The fifteen string quartets of Dimitri Shostakovich (1906-1975) were the vehicle for some of that composer's most deeply personal thoughts. In 1960 Shostakovich visited Dresden where he worked on the score for the film Five Days and Five Nights. There he also composed his emotionally shattering String Quartet No 8 -- a disturbing, inherently autobiographical work. (Some of that work also found its way into the film score.) The composer wrote to his friend Glikman, 'When I die, it's hardly likely that someone will write a quartet dedicated to my memory. So I decided to write it myself. One could write on the frontispiece, "Dedicated to the author of this quartet."' The violist and conductor Rudolf Barshai had a close relationship with Shostakovich. (Barshai conducted the première of the powerful Fourteenth Symphony.) Barshai transcribed the Eighth Quartet for chamber orchestra under the composer's supervision. The Chamber Symphony Op 110a (the composer's chosen title) was the centerpiece of an excellent concert by the strings of the New World Symphony on 19 September 2004 at the Lincoln Theater in Miami Beach, Florida, USA.
This score represents Shostakovich at his most pessimistic. Themes from earlier works are quoted and transformed. A martial, almost militant subject from the finale of the Fifth Symphony becomes elegiac. The vigorous, witty opening theme of the Cello Concerto No 1 dissolves into chaos in the Allegretto movement of the Chamber Symphony. The concluding Largo alludes to Wagner's funeral music for Siegfried in Götterdämmerung. The music slips in and out of tonality. (For Shostakovich atonality is desolation.) This emotionally wrenching score received an excellent performance under the baton of guest conductor Scott Yoo. Yoo is founder and music director of Boston's Metamorphosen Chamber Orchestra. He studied conducting with Michael Tilson Thomas. The darkly resonant tones of the lower strings in the opening Largo were a prelude to the precise, crisp attack of the violins in the succeeding Allegro molto. Yoo shaped the demonic theme of this movement with feverish, heated intensity. The string players brought tremendous energy and concentration to the apocalyptic visions of the Allegretto. The three shattering chords of the fourth movement Largo had the volcanic power of thunderbolts under Yoo's fervent direction. Yoo drew a searing interpretation of the tragically elegiac final Largo. The superb string playing of the New World musicians and the beautifully articulated solos by the first chair violin, viola, and cello principals contributed to a deeply moving interpretation. The deftly controlled final pianissimo was the inevitable conclusion of a masterful performance!

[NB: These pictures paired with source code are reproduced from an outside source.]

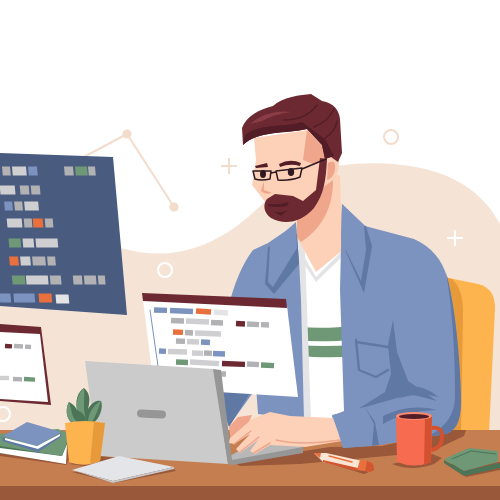
<!DOCTYPE html>
<html lang="en">
<head>
<meta charset="utf-8">
<title>Programmer at work</title>
<style>
:root{--cream:#f5e4d5;--cream-line:#f2dccb;--navy:#4a5b80;--denim:#7c92bf;--denim-dark:#5f78a4;--maroon:#6d2932;--maroon-dark:#531d27;--maroon-light:#8a3c47;--skin:#fdd0b8;--skin-dark:#efa68b;--amber:#fdb44e;--amber-dark:#e79a3a;--green:#6f9877;--green-dark:#4c7558;--orange:#e9703c;--coral:#f76c50;--wood:#c57e50;--wood-dark:#99583a;--silver:#cbcbcb;--grey:#b2b2b4;--steel:#969696;--ink:#2e1a20}
html,body{margin:0;width:500px;height:500px;overflow:hidden;background:#fff}
svg{display:block}
.chips path{fill:none;stroke-width:9}
.chips.small path{stroke-width:5.4}
.chips.tiny path{stroke-width:4.4}
.chips .light{stroke:#cfcfd1}
.chips .grey{stroke:var(--grey)}
.chips .blue{stroke:var(--denim)}
.chips .orange{stroke:var(--orange)}
.chips .green{stroke:var(--green)}
.chips .maroon{stroke:var(--maroon)}
.chips .white{stroke:#e4e4e6}
.line{fill:none;stroke-linecap:round;stroke-linejoin:round}
</style>
</head>
<body>
<svg width="500" height="500" viewBox="0 0 500 500" role="img" aria-label="Bearded programmer typing on a laptop at a desk, with code windows around him">
<defs>
  <path id="plus" d="M-8 0H8M0-8V8"/>
  <clipPath id="shirt-clip"><path d="M298 228L352 222L350 330L356 424H300Z"/></clipPath>
</defs>

<g id="backdrop">
  <rect width="500" height="500" fill="#fff"/>
  <path fill="var(--cream)" d="M0 230C60 225 95 243 125 249C165 260 200 250 228 232C260 212 275 184 310 172C355 158 420 161 455 180C477 191 490 206 500 224V440H0Z"/>
  <path class="line" stroke="var(--cream-line)" stroke-width="2" d="M82 158L127 134L174 207"/>
  <circle cx="127" cy="134" r="4.6" fill="var(--cream-line)"/>
  <circle cx="174" cy="207" r="4.6" fill="var(--cream-line)"/>
  <g fill="none" stroke-width="2">
    <circle cx="391" cy="137" r="7" stroke="var(--cream-line)"/>
    <use href="#plus" x="229" y="166" stroke="var(--cream-line)"/>
    <use href="#plus" x="455" y="238" stroke="#fff"/>
    <circle cx="165" cy="270" r="7" stroke="#fff"/>
    <circle cx="3" cy="414" r="7" stroke="#fff"/>
  </g>
</g>

<g id="chair">
  <path fill="var(--amber)" d="M444 277L478 284C490 287 495 295 495 308L489 434H444Z"/>
  <path fill="var(--amber-dark)" d="M444 277L452 279C461 287 463 299 463 314L461 434H444Z"/>
</g>

<g id="desk">
  <rect y="430" width="500" height="57" fill="var(--wood)"/>
  <rect y="486" width="500" height="14" fill="var(--wood-dark)"/>
  <path fill="var(--wood-dark)" d="M330 447L382 446L452 430H466L464 436L430 452L300 464L240 466L232 462Z"/>
</g>

<g id="man">
  <g id="far-arm">
    <path fill="var(--denim)" d="M296 224L268 243L253 250C243 263 233 285 228 310L222 400L229 426L252 394L290 380Z"/>
    <path fill="var(--denim-dark)" d="M222 385L252 390L229 427L222 408Z"/>
  </g>
  <g id="t-shirt">
    <path fill="#fff" d="M298 228L352 222L350 330L356 424H300Z"/>
    <g clip-path="url(#shirt-clip)">
      <path fill="var(--green)" d="M295 326Q322 330 360 325V339Q322 343 295 340ZM295 344Q322 348 360 344V356Q322 359 295 355Z"/>
      <path fill="#e4e4e6" d="M296 230L305 252L311 420H296Z"/>
      <path fill="#e4e4e6" d="M298 246L316 277L347 246L345 254L316 282L300 258Z"/>
    </g>
  </g>
  <g id="neck">
    <path fill="var(--skin)" d="M300 206L330 172L340 176L341 208L347 224L344 249L316 272L298 239Z"/>
    <path fill="var(--skin-dark)" d="M297 216L325 186L333 180C333 203 326 225 301 242L297 237Z"/>
  </g>
  <g id="jacket">
    <path fill="var(--denim)" d="M342 204L365 226L414 239C432 247 442 260 447 277C455 306 460 356 461 400C461 420 457 430 446 434L380 445L343 448L332 416L344 411L340 290Z"/>
    <path fill="var(--denim)" d="M296 224L299 260L301 300L304 420L258 414L250 300L266 246Z"/>
    <path fill="var(--denim-dark)" d="M446 272C455 306 460 356 461 400C461 420 457 430 446 434L426 437C446 428 455 414 455 396C455 350 452 306 446 272Z"/>
    <path fill="var(--denim-dark)" d="M297 234L299 264L274 294L265 284L268 247Z"/>
    <path fill="var(--denim)" d="M296 222L297 248L273 287L268 282L270 245Z"/>
    <path fill="var(--denim-dark)" d="M342 220L346 252L364 293L372 246L366 226Z"/>
    <path fill="var(--denim)" d="M342 204L364 225L366 250L361 281L341 240Z"/>
    <path class="line" stroke="var(--denim-dark)" stroke-width="2.4" d="M356 340L359 370L376 377L388 370M356 342L388 347"/>
    <path fill="var(--denim-dark)" d="M393 320L397 352L408 381L437 401L410 394L390 400L358 409L385 392L391 374L388 345Z"/>
    <path fill="var(--denim-dark)" d="M398 386Q425 384 438 397Q420 392 399 398ZM364 406L375 422L379 445L369 446L368 425ZM383 416Q410 403 437 410Q405 411 383 424Z"/>
  </g>
  <g id="head">
    <path fill="var(--skin)" d="M254 138L256 160L252 185L266 203L300 210L325 184C337 182 341 166 338 157L330 156L322 128Z"/>
    <path fill="var(--skin-dark)" d="M307 130L327 151L325 160L313 164L303 160ZM328 163Q336 158 335 169Q334 178 327 180Z"/>
    <path fill="var(--maroon)" d="M243 145L242 128C247 115 259 110 273 106C282 97 301 95 311 94L322 101C334 103 339 110 340 119L342 153L338 162L331 157L325 159L322 145L307 129C287 134 258 130 243 145Z"/>
    <path fill="var(--maroon-dark)" d="M243 145L245 135C260 123 280 128 302 122L325 139L334 156L331 157L325 159L322 145L307 129C287 134 258 130 243 145Z"/>
    <path fill="var(--maroon-light)" d="M250 124Q268 109 292 112Q274 114 262 121Z"/>
    <path class="line" stroke="var(--maroon-dark)" stroke-width="1.4" d="M284 120Q306 120 317 105M314 127Q329 121 334 109M325 138Q335 132 337 121"/>
    <path fill="var(--maroon)" d="M320 158L327 159C326 180 324 194 314 208C302 222 285 226 271 218C263 212 263 204 267 199L275 194L293 196L303 201L316 190Z"/>
    <path fill="var(--maroon-dark)" d="M268 204Q279 205 289 202L287 206Q277 208 268 206ZM273 211Q280 214 288 210L281 216Z"/>
    <path fill="var(--skin-dark)" d="M264 181L261 191Q265 195 272 193L264 190Z"/>
    <path fill="var(--maroon-dark)" d="M255 166L267 163L268 167L256 168ZM279 164Q290 158 301 163L300 166Q290 163 280 167Z"/>
    <ellipse cx="263" cy="174" rx="3" ry="4" fill="var(--ink)"/>
    <ellipse cx="291" cy="172" rx="3.2" ry="4" fill="var(--ink)"/>
    <g id="glasses" class="line" stroke="var(--ink)" stroke-width="1.5">
      <path d="M253 171L271 171L270 179Q261 181 255 179ZM276 171L302 168L300 177Q290 181 278 180ZM271 173L276 172M302 169L326 159"/>
    </g>
  </g>
</g>

<g id="code-monitor">
  <path fill="var(--navy)" d="M0 153L113 157L127 315L0 306Z"/>
  <g class="chips" transform="matrix(1 0 .09 1 -21 0)">
    <path class="light" d="M18 171H32M4 190H19M27 206H41M8 223H23M22 243H33M35 243H57M18 261H28M22 280H44"/>
    <path class="grey" d="M8 171H16M70 171H79M94 171H101M24 190H33M35 190H44M17 206H25M25 223H33M46 223H54M30 261H43M45 261H53M46 280H57M69 280H78M80 280H92M94 280H101"/>
    <path class="blue" d="M34 171H43M7 206H15M-6 298H5M8 298H29"/>
    <path class="orange" d="M34 223H44M7 261H16M33 298H46"/>
    <path class="green" d="M81 171H93M8 243H20M8 280H21"/>
    <path class="white" d="M50 299H63"/>
  </g>
</g>

<g id="side-window">
  <path fill="var(--maroon)" d="M0 324L41 327L51 405L0 401Z"/>
  <path fill="#fff" d="M0 332L40 334L48 402L0 399Z"/>
  <g class="chips tiny">
    <path class="maroon" d="M5 346L12 346.4"/>
    <path class="grey" d="M14 346L23 346.5M25 346.6L31 347M13 379L22 379.4"/>
    <path class="light" d="M0 378H9"/>
    <path class="green" d="M24 379L35 379.6"/>
  </g>
</g>

<g id="code-window">
  <path fill="#fff" d="M143 300L287 306L298 397L154 388Z"/>
  <path fill="var(--maroon)" d="M142 293L286 299L287 308L143 301Z"/>
  <path class="line" stroke="var(--denim)" d="M150 310L158 366"/>
  <g class="chips small">
    <path class="blue" d="M154 310L167 310.4M170 310.5L193 311.5M201 342L210 342.5M159 351L166 351.4M213 353.5L225 354"/>
    <path class="orange" d="M196 311L211 312M173 332L183 332.4"/>
    <path class="white" d="M214 312L228 313"/>
    <path class="light" d="M186 321L209 322M195 333L221 334M187 341.5L199 342M168 351.5L187 352M192 353L203 353.4M190 362L219 363.6M200 373L217 374"/>
    <path class="grey" d="M171 320.5L184 321M211 322.5L223 323M185 332.5L193 333M176 341L185 341.4M247 324L259 324.6M261 324.6L269 325M204 353L212 353.4M247 364L259 364.6M219 374H226"/>
    <path class="maroon" d="M236 323.5L245 324M222 363.5L245 364.4"/>
    <path class="green" d="M176 362L188 362.5M261 365L274 365.6"/>
  </g>
</g>

<g id="laptop">
  <path fill="var(--steel)" d="M228 457L262 438L303 447V453L232 465Z"/>
  <path fill="#b8b8b8" d="M228 457L262 438L303 447L232 460Z"/>
  <path fill="var(--silver)" d="M85 361L214 369L228 464L98 456Z"/>
  <path fill="var(--steel)" d="M213 369L221 370L232 460V465L228 464Z"/>
  <rect x="137" y="410" width="29" height="8" rx="4" fill="var(--steel)" transform="rotate(3 151 414)"/>
</g>

<g id="hands">
  <path fill="var(--skin-dark)" d="M229 427L238 417L252 415L246 430L231 442Z"/>
  <path fill="var(--skin)" d="M334 418L290 416L270 412L252 419L230 438L229 443L234 444L250 434L236 449L240 453L258 440L250 451L255 454L270 445L305 447L342 441Z"/>
  <path class="line" stroke="var(--skin-dark)" stroke-width="1.5" d="M234 444L251 431M240 452L259 437M254 453L270 443M276 440Q300 446 340 440"/>
  <path fill="var(--denim)" d="M332 415L365 407L374 424L372 446L343 448L338 432Z"/>
</g>

<g id="books">
  <path fill="var(--wood-dark)" d="M0 456L66 465L74 452L66 440L0 444Z"/>
  <path fill="var(--green-dark)" d="M0 436L55 430L69 440L64 463L0 453Z"/>
  <path fill="#fff" d="M0 448L62 456L67 444L66 464L0 453Z"/>
  <path fill="var(--green)" d="M0 434L58 429L70 434L62 456L0 446Z"/>
  <path fill="var(--denim-dark)" d="M3 437L37 447L61 433V437L38 452L2 441Z"/>
  <path fill="#fff" d="M5 438L37 446L60 434V436L38 449L5 440Z"/>
  <path fill="var(--denim)" d="M3 436L27 422L61 432L37 446Z"/>
</g>

<g id="plant">
  <path fill="var(--wood-dark)" d="M70 464L98 456L120 458L96 468Z"/>
  <path fill="var(--green-dark)" d="M72 423C65 418 66 406 69 402C75 405 77 409 78 413C74 402 78 391 84 388C91 394 90 402 88 409C92 402 97 400 101 401C104 409 98 422 91 424Z"/>
  <path fill="var(--green)" d="M80 422C74 408 77 394 84 388C85 400 82 410 87 422ZM69 402C72 410 71 416 77 422H72C65 418 66 408 69 402ZM88 421C89 411 95 404 101 401C98 409 96 415 92 422Z"/>
  <path fill="var(--green-dark)" d="M79 423C76 416 77 413 77 410C84 413 86 418 87 423Z"/>
  <path fill="var(--amber)" d="M65 423Q85 419 105 423L100 461Q84 468 69 462Z"/>
  <path fill="var(--amber-dark)" d="M94 422L105 423L100 461L90 464Z"/>
</g>

<g id="paper">
  <path fill="var(--wood-dark)" d="M72 472L114 483L176 471L170 466Z"/>
  <path fill="#e4e5e8" d="M72 470L119 456L174 467L113 481Z"/>
  <path fill="#c6c7cb" d="M72 470L113 481L174 467V469L113 483Z"/>
</g>

<g id="pen">
  <path fill="var(--wood-dark)" d="M318 460L364 474L374 470L372 463Z"/>
  <path fill="#fbe5d4" d="M314 453L326 453L362 461L359 470L323 462Z"/>
  <path fill="var(--orange)" d="M314 453L321 453L320 458ZM360 460L371 462Q376 466 371 472L357 470Z"/>
  <path fill="#d4562f" d="M323 460L358 468L357 471L323 462ZM367 461L372 463Q376 467 371 472L365 471Z"/>
  <path class="line" stroke="var(--orange)" stroke-width="1.4" d="M329 456L352 462"/>
</g>

<g id="mug">
  <path fill="var(--wood-dark)" d="M392 464Q412 472 434 464L442 458L432 454Z"/>
  <path class="line" stroke="#d4512f" stroke-width="4" d="M431 428Q442 426 442 436Q442 449 430 450"/>
  <path fill="var(--coral)" d="M396 416H432L431 462Q414 469 397 462Z"/>
  <path fill="#d4512f" d="M425 416H432L431 462L424 465Z"/>
  <ellipse cx="414" cy="416" rx="18" ry="4" fill="#fa8a70"/>
  <ellipse cx="414" cy="416.5" rx="15" ry="2.6" fill="var(--maroon-dark)"/>
</g>

<g id="notebook">
  <path fill="var(--wood-dark)" d="M446 464L466 477L500 470V462Z"/>
  <path fill="var(--green-dark)" d="M444 460L464 471L500 463V468L464 476L444 463Z"/>
  <path fill="var(--green)" d="M444 459L469 448L498 451V462L464 471Z"/>
  <path class="line" stroke="var(--green-dark)" d="M452 459L471 451L496 454"/>
</g>
</svg>
</body>
</html>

Copyright © 27 September 2004
Lawrence Budmen, Miami Beach, USA